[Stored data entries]
______

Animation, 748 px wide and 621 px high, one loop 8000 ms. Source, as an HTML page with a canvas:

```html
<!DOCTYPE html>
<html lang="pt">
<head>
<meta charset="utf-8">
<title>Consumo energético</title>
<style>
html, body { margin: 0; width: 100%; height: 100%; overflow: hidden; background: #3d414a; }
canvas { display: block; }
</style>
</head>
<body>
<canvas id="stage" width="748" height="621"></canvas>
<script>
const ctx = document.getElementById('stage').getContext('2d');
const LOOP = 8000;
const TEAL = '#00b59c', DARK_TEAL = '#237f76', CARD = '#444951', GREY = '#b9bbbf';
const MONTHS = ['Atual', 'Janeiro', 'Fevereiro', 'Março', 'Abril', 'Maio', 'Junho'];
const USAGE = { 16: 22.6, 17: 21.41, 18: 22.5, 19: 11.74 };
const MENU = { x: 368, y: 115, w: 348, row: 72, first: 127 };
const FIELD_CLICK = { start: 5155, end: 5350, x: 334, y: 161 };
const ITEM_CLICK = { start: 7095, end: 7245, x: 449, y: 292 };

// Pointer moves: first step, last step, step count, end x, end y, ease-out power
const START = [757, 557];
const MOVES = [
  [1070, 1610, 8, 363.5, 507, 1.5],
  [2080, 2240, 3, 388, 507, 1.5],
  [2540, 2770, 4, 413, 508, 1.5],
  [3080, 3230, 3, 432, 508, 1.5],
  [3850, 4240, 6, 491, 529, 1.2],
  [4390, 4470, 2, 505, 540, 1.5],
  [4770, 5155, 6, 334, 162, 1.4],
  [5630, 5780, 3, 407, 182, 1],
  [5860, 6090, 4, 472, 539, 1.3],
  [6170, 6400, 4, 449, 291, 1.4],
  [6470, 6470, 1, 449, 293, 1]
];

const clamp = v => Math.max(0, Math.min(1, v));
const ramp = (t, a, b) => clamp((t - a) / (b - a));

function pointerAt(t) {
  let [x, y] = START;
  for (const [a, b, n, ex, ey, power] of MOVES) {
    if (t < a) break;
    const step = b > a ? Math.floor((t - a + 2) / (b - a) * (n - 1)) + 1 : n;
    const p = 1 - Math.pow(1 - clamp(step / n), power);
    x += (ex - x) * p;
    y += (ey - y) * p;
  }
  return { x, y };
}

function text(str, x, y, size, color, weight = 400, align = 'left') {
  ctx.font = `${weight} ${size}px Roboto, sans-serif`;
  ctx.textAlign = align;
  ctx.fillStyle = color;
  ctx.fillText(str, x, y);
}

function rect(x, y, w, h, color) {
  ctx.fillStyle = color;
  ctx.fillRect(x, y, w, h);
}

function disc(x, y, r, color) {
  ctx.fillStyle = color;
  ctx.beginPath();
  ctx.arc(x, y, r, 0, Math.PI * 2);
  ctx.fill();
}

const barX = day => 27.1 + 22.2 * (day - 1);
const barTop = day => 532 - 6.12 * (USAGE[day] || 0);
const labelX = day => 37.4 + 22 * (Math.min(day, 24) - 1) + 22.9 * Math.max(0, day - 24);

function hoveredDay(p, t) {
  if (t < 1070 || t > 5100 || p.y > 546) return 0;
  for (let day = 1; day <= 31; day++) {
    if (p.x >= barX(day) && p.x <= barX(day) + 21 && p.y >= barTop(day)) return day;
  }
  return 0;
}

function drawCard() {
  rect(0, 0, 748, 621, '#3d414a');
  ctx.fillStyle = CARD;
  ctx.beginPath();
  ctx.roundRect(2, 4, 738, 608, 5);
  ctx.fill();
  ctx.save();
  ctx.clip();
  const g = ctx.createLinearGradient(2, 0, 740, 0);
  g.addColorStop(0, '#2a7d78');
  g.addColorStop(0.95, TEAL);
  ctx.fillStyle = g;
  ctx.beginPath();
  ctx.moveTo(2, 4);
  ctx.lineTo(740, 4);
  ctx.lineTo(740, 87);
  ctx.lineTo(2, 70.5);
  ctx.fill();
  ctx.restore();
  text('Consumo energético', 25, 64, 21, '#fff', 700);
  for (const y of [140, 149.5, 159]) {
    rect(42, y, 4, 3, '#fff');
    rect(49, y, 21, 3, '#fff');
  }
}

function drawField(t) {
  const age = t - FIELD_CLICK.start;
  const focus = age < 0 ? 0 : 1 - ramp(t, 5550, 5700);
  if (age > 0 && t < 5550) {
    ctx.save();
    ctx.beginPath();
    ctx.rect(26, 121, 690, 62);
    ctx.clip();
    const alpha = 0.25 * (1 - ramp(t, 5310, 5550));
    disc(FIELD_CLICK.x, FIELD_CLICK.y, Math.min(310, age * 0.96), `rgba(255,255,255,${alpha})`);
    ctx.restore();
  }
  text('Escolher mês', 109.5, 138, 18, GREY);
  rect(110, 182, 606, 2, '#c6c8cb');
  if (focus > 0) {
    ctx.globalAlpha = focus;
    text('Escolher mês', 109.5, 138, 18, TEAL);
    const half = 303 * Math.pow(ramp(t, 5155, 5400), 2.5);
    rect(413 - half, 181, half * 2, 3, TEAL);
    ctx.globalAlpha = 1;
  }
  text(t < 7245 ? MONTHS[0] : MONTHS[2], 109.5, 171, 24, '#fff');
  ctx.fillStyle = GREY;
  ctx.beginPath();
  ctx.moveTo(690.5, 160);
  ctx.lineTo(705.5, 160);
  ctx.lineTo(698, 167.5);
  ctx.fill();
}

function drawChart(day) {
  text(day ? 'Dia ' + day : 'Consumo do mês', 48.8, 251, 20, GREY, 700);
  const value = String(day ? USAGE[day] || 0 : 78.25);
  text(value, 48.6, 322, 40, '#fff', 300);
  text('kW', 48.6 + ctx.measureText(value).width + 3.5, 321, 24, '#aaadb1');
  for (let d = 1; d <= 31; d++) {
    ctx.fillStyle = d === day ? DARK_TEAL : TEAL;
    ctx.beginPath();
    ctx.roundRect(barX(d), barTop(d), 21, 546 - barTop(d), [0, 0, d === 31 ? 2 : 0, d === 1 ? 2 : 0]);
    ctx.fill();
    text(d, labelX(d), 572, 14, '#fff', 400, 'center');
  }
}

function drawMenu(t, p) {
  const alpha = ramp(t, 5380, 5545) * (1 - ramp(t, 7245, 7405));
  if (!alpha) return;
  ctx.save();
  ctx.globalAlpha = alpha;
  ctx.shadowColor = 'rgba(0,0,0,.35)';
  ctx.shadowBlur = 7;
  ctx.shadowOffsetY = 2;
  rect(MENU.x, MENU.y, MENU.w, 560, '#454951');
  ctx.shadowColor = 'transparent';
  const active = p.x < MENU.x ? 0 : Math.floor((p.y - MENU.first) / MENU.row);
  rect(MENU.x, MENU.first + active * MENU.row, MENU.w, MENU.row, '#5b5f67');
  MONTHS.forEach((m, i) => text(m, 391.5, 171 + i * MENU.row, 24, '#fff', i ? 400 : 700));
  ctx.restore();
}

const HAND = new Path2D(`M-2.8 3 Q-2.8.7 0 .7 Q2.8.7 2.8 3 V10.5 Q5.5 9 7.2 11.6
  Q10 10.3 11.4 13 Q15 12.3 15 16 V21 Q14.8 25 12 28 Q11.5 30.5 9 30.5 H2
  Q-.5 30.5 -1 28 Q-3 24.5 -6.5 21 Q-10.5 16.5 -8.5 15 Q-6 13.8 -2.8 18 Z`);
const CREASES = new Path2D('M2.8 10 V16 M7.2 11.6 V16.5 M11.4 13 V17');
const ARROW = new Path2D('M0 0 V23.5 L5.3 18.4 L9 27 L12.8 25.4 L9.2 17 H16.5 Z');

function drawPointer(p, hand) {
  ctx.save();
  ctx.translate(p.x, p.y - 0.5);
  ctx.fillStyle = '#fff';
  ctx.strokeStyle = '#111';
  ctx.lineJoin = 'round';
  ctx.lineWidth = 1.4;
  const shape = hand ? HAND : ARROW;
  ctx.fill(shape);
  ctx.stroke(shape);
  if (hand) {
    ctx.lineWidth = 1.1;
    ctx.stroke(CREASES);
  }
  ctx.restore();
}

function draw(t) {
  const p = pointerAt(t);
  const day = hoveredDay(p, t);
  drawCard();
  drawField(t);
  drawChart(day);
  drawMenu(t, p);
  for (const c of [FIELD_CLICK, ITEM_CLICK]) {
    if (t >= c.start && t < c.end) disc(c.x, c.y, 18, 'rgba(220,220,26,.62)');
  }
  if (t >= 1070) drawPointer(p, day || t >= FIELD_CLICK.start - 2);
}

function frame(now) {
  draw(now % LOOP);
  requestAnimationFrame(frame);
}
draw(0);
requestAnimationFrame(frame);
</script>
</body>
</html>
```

______

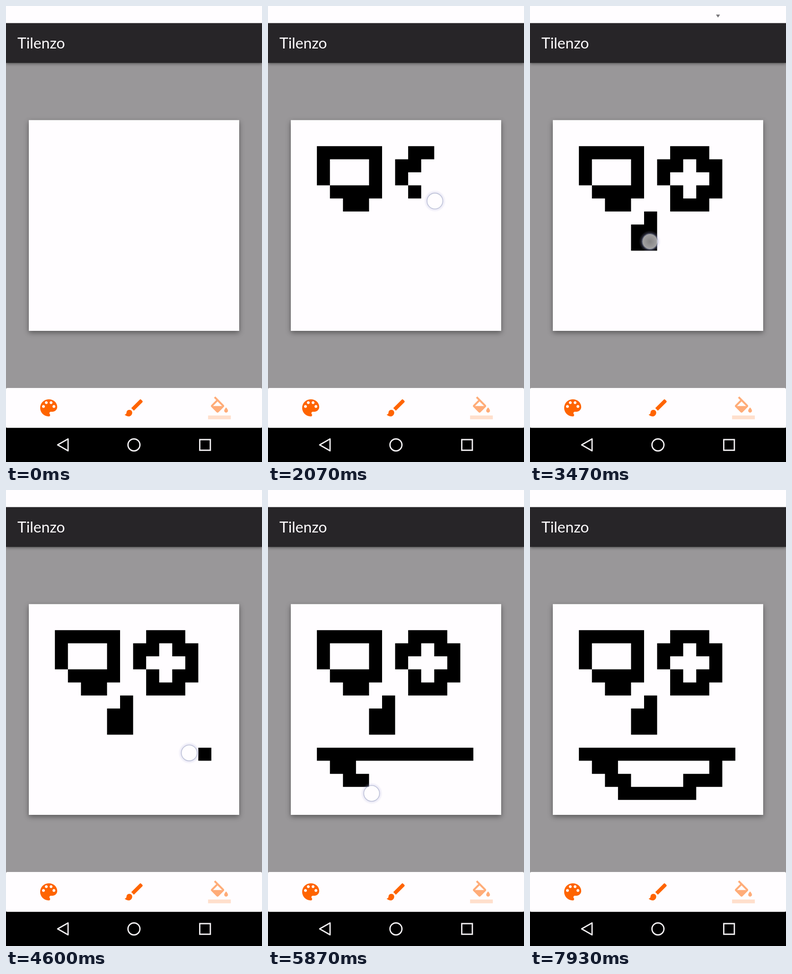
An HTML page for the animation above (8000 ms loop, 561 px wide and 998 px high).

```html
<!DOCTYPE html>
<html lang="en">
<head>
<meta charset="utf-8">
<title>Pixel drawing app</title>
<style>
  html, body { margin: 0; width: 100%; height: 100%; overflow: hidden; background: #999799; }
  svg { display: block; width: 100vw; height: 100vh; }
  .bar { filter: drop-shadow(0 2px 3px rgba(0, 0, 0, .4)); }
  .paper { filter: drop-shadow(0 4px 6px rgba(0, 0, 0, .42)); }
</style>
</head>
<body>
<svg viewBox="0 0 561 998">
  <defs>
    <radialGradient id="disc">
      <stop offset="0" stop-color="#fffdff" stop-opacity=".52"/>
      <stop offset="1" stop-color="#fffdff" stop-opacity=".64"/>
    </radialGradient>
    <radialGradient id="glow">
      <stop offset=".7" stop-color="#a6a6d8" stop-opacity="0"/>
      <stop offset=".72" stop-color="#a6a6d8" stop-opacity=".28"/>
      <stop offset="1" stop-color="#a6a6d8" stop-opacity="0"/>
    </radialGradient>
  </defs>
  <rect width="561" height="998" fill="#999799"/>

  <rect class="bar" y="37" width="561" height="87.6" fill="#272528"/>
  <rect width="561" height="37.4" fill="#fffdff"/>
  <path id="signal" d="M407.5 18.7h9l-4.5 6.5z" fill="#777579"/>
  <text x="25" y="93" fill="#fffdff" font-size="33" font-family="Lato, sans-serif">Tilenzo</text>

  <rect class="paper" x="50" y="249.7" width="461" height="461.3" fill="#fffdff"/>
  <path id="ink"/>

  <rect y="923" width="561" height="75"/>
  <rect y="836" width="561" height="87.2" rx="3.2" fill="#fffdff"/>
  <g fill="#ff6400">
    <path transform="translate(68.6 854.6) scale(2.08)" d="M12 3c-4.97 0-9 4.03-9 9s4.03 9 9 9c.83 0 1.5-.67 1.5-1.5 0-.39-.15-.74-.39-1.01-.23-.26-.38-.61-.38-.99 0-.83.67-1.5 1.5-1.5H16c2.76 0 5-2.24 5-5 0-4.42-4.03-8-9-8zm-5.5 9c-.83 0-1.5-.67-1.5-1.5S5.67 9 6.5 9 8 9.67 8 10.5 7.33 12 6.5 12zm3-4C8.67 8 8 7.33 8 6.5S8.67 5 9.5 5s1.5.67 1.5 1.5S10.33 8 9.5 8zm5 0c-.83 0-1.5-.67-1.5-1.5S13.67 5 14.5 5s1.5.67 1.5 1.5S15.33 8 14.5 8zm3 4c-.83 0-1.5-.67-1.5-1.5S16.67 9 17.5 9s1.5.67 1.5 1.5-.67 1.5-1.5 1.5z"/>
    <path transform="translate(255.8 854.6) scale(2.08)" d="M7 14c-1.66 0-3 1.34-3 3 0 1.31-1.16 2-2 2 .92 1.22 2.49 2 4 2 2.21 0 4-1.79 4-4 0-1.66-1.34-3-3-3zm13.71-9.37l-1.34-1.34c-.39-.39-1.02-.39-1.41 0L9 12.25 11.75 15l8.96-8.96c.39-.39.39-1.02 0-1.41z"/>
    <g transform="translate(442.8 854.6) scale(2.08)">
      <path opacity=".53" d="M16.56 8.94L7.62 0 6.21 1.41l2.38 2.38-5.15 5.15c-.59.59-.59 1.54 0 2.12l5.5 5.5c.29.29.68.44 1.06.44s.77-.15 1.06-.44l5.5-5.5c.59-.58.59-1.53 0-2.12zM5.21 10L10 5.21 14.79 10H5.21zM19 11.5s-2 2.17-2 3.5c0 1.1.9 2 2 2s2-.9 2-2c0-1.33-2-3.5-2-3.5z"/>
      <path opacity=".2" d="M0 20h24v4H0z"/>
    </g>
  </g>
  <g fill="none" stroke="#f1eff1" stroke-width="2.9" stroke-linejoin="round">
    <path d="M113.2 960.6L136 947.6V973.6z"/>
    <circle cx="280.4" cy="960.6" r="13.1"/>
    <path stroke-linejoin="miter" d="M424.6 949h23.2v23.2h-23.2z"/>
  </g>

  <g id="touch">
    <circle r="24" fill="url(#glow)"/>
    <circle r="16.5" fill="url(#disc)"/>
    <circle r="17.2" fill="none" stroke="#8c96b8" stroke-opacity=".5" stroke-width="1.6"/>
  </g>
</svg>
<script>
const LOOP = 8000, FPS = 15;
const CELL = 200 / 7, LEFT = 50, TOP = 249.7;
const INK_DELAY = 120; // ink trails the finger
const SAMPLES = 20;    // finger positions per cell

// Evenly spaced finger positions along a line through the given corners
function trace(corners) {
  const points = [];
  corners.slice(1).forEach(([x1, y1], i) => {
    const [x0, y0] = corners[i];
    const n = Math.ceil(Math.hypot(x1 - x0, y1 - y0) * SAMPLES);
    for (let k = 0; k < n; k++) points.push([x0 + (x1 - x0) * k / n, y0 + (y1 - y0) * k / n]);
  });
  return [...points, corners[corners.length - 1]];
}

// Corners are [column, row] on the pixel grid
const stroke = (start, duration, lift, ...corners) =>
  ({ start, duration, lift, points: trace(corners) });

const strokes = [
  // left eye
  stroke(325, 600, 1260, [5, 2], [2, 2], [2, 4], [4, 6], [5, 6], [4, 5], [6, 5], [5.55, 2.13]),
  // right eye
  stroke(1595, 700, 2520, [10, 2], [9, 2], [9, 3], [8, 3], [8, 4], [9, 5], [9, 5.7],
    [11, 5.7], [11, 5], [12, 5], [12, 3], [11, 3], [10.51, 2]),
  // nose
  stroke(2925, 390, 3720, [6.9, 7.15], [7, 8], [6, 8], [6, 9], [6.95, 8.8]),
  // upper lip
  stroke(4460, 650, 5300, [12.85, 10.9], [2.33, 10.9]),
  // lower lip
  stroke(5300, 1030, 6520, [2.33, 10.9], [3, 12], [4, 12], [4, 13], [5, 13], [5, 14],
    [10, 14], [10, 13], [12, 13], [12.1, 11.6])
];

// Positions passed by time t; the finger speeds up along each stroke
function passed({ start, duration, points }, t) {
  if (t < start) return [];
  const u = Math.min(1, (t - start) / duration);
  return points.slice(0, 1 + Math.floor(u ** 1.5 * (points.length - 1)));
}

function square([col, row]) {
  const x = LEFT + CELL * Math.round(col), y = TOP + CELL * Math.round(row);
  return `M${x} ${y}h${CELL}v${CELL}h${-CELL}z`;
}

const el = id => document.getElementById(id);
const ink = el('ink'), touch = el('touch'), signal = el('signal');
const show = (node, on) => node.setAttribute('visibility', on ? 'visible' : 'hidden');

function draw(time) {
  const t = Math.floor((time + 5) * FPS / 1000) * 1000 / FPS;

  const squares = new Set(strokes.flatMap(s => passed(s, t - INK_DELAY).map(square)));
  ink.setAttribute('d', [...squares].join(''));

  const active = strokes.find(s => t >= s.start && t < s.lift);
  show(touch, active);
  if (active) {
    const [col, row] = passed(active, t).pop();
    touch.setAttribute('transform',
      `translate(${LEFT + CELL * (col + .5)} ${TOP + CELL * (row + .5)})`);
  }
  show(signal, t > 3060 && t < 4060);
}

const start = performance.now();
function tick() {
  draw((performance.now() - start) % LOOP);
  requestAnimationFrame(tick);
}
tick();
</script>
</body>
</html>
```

______

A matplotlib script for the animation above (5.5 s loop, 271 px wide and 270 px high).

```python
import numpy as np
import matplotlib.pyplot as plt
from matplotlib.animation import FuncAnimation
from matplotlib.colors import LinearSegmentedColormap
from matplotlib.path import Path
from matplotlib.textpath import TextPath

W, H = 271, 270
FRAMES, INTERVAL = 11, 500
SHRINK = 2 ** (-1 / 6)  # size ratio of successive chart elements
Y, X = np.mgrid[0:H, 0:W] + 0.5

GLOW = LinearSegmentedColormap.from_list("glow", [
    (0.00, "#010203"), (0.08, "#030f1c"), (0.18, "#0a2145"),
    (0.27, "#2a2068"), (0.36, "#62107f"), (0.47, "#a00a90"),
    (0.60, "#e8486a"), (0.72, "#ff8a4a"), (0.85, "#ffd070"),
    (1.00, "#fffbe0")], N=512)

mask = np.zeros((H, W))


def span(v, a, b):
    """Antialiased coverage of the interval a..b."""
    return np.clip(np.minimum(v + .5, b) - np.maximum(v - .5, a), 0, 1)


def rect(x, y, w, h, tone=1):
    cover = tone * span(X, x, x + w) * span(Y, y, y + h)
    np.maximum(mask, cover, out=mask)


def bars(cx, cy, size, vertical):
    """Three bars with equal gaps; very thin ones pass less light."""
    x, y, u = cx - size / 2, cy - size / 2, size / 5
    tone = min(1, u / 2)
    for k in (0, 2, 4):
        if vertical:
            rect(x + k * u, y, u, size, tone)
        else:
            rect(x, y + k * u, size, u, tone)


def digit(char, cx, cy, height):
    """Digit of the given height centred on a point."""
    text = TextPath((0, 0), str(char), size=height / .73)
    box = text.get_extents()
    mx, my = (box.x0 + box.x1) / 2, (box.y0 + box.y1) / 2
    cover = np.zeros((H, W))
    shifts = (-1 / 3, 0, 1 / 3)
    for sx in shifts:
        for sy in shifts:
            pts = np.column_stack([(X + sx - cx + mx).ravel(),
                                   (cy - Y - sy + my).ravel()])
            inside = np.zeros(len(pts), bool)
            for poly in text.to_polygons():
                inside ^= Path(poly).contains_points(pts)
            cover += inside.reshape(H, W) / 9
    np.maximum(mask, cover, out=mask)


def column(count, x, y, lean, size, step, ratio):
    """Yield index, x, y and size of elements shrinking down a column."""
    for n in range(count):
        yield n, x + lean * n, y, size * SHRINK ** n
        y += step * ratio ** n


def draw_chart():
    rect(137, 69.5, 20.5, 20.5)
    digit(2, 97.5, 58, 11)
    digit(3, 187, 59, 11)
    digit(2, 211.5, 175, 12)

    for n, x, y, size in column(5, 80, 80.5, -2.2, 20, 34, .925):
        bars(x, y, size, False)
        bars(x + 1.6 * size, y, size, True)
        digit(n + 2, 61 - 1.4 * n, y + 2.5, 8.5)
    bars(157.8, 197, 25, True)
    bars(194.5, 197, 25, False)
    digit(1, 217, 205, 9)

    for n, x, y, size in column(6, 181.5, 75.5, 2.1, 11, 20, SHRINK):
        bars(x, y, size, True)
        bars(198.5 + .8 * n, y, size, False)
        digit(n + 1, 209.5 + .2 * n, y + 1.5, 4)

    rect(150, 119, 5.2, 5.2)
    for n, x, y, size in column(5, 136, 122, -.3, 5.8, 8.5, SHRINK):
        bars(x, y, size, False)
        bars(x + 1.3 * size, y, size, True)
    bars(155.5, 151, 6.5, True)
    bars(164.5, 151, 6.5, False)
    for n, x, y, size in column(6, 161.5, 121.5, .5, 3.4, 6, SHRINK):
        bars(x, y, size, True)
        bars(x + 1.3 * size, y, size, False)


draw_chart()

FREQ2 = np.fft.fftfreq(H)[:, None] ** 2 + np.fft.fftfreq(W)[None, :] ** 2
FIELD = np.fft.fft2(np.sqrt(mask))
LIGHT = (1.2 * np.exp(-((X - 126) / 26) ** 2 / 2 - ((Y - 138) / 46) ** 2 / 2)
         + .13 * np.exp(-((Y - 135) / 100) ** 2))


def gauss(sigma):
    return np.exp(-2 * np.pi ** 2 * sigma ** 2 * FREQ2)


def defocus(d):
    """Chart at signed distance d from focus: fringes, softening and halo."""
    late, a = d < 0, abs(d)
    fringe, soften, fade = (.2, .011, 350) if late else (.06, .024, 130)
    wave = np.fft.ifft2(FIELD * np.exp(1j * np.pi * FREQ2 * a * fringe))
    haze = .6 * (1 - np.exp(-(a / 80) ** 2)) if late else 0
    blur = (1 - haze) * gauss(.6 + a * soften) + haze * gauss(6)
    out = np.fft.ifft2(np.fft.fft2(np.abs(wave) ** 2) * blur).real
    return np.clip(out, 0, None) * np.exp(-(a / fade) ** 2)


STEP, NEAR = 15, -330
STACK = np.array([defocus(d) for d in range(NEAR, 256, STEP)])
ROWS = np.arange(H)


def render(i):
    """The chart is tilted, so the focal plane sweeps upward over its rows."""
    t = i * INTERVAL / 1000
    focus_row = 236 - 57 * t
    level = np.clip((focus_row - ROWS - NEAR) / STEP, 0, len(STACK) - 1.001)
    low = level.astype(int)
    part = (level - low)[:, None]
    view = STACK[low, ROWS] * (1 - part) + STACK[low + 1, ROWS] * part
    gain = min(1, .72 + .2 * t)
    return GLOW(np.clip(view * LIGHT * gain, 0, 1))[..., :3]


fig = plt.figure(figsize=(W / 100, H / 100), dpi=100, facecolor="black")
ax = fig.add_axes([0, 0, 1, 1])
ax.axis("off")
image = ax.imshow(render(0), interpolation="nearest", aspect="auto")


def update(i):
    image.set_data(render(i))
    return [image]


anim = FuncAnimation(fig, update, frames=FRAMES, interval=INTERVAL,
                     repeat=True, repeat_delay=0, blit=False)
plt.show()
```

______

• _The problem_:
Line count for the word "True": work out how many lines of the data above include it, and reply with that number alone.

• _Your response_:
7